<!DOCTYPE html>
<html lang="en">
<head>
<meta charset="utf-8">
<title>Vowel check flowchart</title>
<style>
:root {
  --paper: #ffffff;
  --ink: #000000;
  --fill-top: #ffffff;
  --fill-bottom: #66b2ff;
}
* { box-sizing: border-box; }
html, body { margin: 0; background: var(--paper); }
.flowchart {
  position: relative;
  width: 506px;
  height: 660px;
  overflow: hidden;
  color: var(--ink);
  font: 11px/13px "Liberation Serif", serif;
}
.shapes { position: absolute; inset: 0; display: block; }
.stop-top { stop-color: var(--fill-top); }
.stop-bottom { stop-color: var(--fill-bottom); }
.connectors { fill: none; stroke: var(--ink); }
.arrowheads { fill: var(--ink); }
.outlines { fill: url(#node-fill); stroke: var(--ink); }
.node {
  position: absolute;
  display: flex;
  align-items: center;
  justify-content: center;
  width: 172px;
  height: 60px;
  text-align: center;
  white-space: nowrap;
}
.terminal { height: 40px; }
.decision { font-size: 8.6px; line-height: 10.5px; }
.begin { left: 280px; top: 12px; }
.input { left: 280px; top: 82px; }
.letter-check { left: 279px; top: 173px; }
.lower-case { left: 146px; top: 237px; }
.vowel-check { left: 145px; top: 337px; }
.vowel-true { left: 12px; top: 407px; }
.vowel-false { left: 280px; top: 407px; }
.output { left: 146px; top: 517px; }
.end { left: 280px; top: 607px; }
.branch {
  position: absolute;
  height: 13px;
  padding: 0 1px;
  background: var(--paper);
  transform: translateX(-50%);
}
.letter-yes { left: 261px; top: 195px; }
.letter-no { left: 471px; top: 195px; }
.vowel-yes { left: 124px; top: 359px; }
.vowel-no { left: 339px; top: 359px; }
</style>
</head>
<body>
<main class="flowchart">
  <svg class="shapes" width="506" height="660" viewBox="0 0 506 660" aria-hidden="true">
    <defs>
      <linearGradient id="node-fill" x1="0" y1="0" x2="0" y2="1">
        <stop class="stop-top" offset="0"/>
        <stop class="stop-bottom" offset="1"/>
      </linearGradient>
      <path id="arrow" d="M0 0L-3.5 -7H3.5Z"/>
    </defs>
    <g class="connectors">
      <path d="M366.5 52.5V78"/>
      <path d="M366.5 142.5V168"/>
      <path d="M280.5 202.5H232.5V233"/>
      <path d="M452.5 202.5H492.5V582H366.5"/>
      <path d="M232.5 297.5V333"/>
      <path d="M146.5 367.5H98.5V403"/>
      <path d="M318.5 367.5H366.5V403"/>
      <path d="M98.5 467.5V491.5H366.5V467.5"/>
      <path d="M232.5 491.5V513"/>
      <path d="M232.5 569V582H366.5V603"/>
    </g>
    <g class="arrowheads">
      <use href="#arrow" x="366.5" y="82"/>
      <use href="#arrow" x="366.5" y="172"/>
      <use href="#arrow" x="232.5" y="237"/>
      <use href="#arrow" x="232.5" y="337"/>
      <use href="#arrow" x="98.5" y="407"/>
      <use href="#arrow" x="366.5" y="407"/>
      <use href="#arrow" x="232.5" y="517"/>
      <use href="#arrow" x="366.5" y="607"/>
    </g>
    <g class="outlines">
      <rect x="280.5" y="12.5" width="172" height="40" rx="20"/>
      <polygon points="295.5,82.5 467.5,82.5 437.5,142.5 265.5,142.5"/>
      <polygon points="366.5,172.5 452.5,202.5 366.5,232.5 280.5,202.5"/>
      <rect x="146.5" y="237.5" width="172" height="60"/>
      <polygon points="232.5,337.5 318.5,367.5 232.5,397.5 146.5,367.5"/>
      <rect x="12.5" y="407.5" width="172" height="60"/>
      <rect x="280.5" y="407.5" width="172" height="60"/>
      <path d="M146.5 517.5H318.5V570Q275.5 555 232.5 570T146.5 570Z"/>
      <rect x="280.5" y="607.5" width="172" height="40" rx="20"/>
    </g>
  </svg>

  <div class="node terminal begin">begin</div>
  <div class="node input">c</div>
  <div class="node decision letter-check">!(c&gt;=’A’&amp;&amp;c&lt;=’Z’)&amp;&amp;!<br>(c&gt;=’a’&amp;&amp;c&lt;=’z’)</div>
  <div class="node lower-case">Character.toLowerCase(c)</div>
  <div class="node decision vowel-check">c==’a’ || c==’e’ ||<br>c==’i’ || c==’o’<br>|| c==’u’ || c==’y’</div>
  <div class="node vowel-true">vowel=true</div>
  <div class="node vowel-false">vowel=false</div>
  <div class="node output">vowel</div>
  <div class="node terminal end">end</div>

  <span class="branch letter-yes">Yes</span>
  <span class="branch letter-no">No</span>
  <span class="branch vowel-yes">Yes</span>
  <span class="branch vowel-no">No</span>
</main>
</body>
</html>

> _WHAT THE TASK ASKS_
An exact copy is required of each line from the one containing "517.5H318.5V570Q275.5 555 232.5" through the last line of the material, and of no other line.

> _THE COMPLETED TASK_
      <path d="M146.5 517.5H318.5V570Q275.5 555 232.5 570T146.5 570Z"/>
      <rect x="280.5" y="607.5" width="172" height="40" rx="20"/>
    </g>
  </svg>

  <div class="node terminal begin">begin</div>
  <div class="node input">c</div>
  <div class="node decision letter-check">!(c&gt;=’A’&amp;&amp;c&lt;=’Z’)&amp;&amp;!<br>(c&gt;=’a’&amp;&amp;c&lt;=’z’)</div>
  <div class="node lower-case">Character.toLowerCase(c)</div>
  <div class="node decision vowel-check">c==’a’ || c==’e’ ||<br>c==’i’ || c==’o’<br>|| c==’u’ || c==’y’</div>
  <div class="node vowel-true">vowel=true</div>
  <div class="node vowel-false">vowel=false</div>
  <div class="node output">vowel</div>
  <div class="node terminal end">end</div>

  <span class="branch letter-yes">Yes</span>
  <span class="branch letter-no">No</span>
  <span class="branch vowel-yes">Yes</span>
  <span class="branch vowel-no">No</span>
</main>
</body>
</html>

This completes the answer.